Another nice benefit of this herb is that it’s medicinal, containing excellent health benefits you can reap. Use this as you would with aniseeds, though remember not to go overboard and taste the recipe before you add more.
Just like the aniseed, the angelica is perfect for making candies and jams. They are also used to flavor alcoholic drinks such as chartreuse and gin. It possesses the licorice flavor like tarragon, making it an excellent way to sweeten dishes.
It’s perfect for candies, aims, or for alcoholic drinks, most specifically Asian dishes as they are found in Japan and China. While they are an optimal alternative for your dishes to make it sweeter, they are a bit difficult to find.
Parsley and Cinnamon Powder
Parsley is known for its distinct spicy and minty flavor, so to sweeten it out, add a bit of cinnamon powder to make the flavors similar to tarragon. It’s the optimal substitute when making French sauces.
To make this replacement, mix half a teaspoon of parsley, half a teaspoon of cinnamon, and a quarter cup of water. Heat the water and place the spices without letting it boil. Allow it to simmer and then use it for your sauces or as a dressing.
Where Can You Use a Substitute for Tarragon?
Now that you know about the awesome alternatives for tarragon you can use, what are the ways you can add them to your dishes for better flavors? Here are some excellent ideas you can use tarragon and its alternatives in:
Soup or Broth
Adding a hint of tarragon or its alternatives to your soup will give it a more distinct flavor without overpowering the dish and its ingredients.
Tarragon and its alternatives are best used for sauces of any chicken dish. Make a quick gravy by mixing chopped tarragon with butter, mixing it with your desired seasonings and chicken brown. Pour it on the chicken or use it as a dip.
Another idea is to use these is to create a spread with feta cheese, spreading the mixture on top of crackers or bread.
You can also make vinegar, as it has a bittersweet flavor. Add a few leaves (or powder, depending on your chosen alternative) and leave it for a month before using it as a salad dressing or dip for unique dishes.
This is one of the most popular ways people use tarragon in. It gives your meat a hint of a savory flavor combined with sweetness, which offers the perfect balance to any dish. I love seasoning a rub mixed with tarragon to my chicken or turkey.
Besides meat, you can also season sweet corn with it, providing a slightly savory and bittersweet flavor to tone down its sweetness level.

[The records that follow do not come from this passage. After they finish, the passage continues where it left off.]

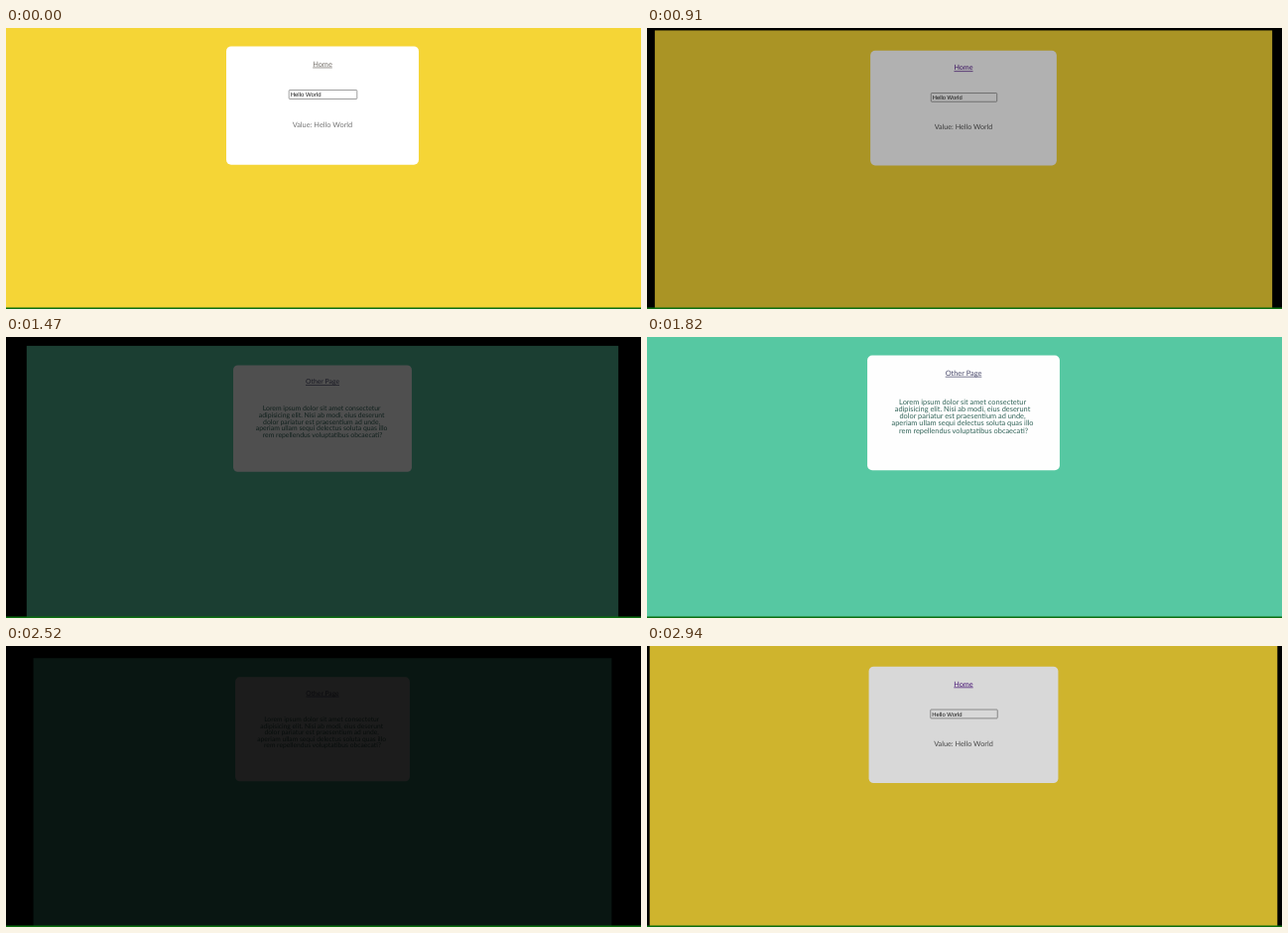
An HTML page for the animation above (3010 ms loop, 640 by 283 pixels).

```html
<!DOCTYPE html>
<html lang="en">
<head>
<meta charset="utf-8">
<title>Page transition</title>
<style>
  html, body { margin: 0; height: 100%; overflow: hidden; background: #000; }
  svg { display: block; width: 100%; height: 100%; }
  text { font: 7.4px Lato, sans-serif; text-anchor: middle; text-rendering: geometricPrecision; }
  .link { text-decoration: underline; }
  .card { fill: #fff; }
  .field { font: 6px "Liberation Sans", Arial, sans-serif; text-anchor: start; fill: #1c1c1c; }
  #home .link { fill: #551a8b; }
  #home .value { fill: #555; }
  #home.rest .link { fill: #77726c; }
  #home.rest .value { fill: #757575; }
  #other .link { fill: #4a4a6c; }
  #other .body { fill: #33655a; }
</style>
</head>
<body>
<svg viewBox="0 0 640 283">
  <g id="home">
    <rect x="-2.5" y="-2.7" width="643" height="319.4" fill="#f5d536"/>
    <rect class="card" x="222" y="18.4" width="194" height="119.4" rx="5"/>
    <text class="link" x="319" y="38.6">Home</text>
    <rect x="285.2" y="62.5" width="68.6" height="9" rx=".8" fill="#fff" stroke="#767676" stroke-width=".7"/>
    <text class="field" x="286.7" y="69.2">Hello World</text>
    <text class="value" x="319" y="100">Value: Hello World</text>
  </g>
  <g id="other">
    <rect x="-2.5" y="-2.7" width="643" height="319.4" fill="#57c9a3"/>
    <rect class="card" x="222" y="18.4" width="194" height="115.8" rx="5"/>
    <text class="link" x="319" y="38.7">Other Page</text>
    <text class="body" y="68">
      <tspan x="319">Lorem ipsum dolor sit amet consectetur</tspan>
      <tspan x="319" dy="7.13">adipisicing elit. Nisi ab modi, eius deserunt</tspan>
      <tspan x="319" dy="7.13">dolor pariatur est praesentium ad unde,</tspan>
      <tspan x="319" dy="7.13">aperiam ullam sequi delectus soluta quas illo</tspan>
      <tspan x="319" dy="7.13">rem repellendus voluptatibus obcaecati?</tspan>
    </text>
  </g>
  <rect y="281.5" width="640" height="1.5" fill="#0b6e0f"/>
</svg>
<script>
  const LOOP = 3010, STEP = 70;
  const home = document.getElementById('home');
  const other = document.getElementById('other');

  const clamp = v => Math.min(1, Math.max(0, v));
  const enter = (t, start) => 1 - (1 - clamp((t - start) / 472)) ** 2.5;
  const leave = (t, start) => 1 - clamp((t - start) / 460);

  // Opacity and scale move together around the page centre.
  function show(page, amount) {
    const scale = 0.895 + 0.105 * amount;
    page.setAttribute('opacity', amount);
    page.setAttribute('transform', `translate(319 157) scale(${scale}) translate(-319 -157)`);
    page.classList.toggle('rest', amount === 1);
  }

  function render(now) {
    const t = Math.floor((now % LOOP) / STEP) * STEP;
    show(home, t < 2000 ? leave(t, 769) : enter(t, 2691));
    show(other, t < 2000 ? enter(t, 1405) : leave(t, 2110));
  }

  const begin = performance.now();
  function tick() {
    render(performance.now() - begin);
    requestAnimationFrame(tick);
  }
  tick();
</script>
</body>
</html>
```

Tarragon is such a heavenly spice you’ve got to try, with explosive flavors coming into your dishes when you sprinkle it as you cook. But, there will be times you won’t have it in the house. If you’re caught in a pickle and need the tarragon immediately, then not to worry. You can find an awesome substitute for tarragon sitting right in the comforts of your home.
I hope that this article on the best substitute for tarragon helped you find the ideal alternative you can use in exchange for this spice. So don’t wait any longer! For those who need a substitute for tarragon today, then try any of these alternatives today.
If you’ve got any queries or want to share your tips and experiences with using a substitute for tarragon, then do post your comments here. I would love to hear what you’ve got to think.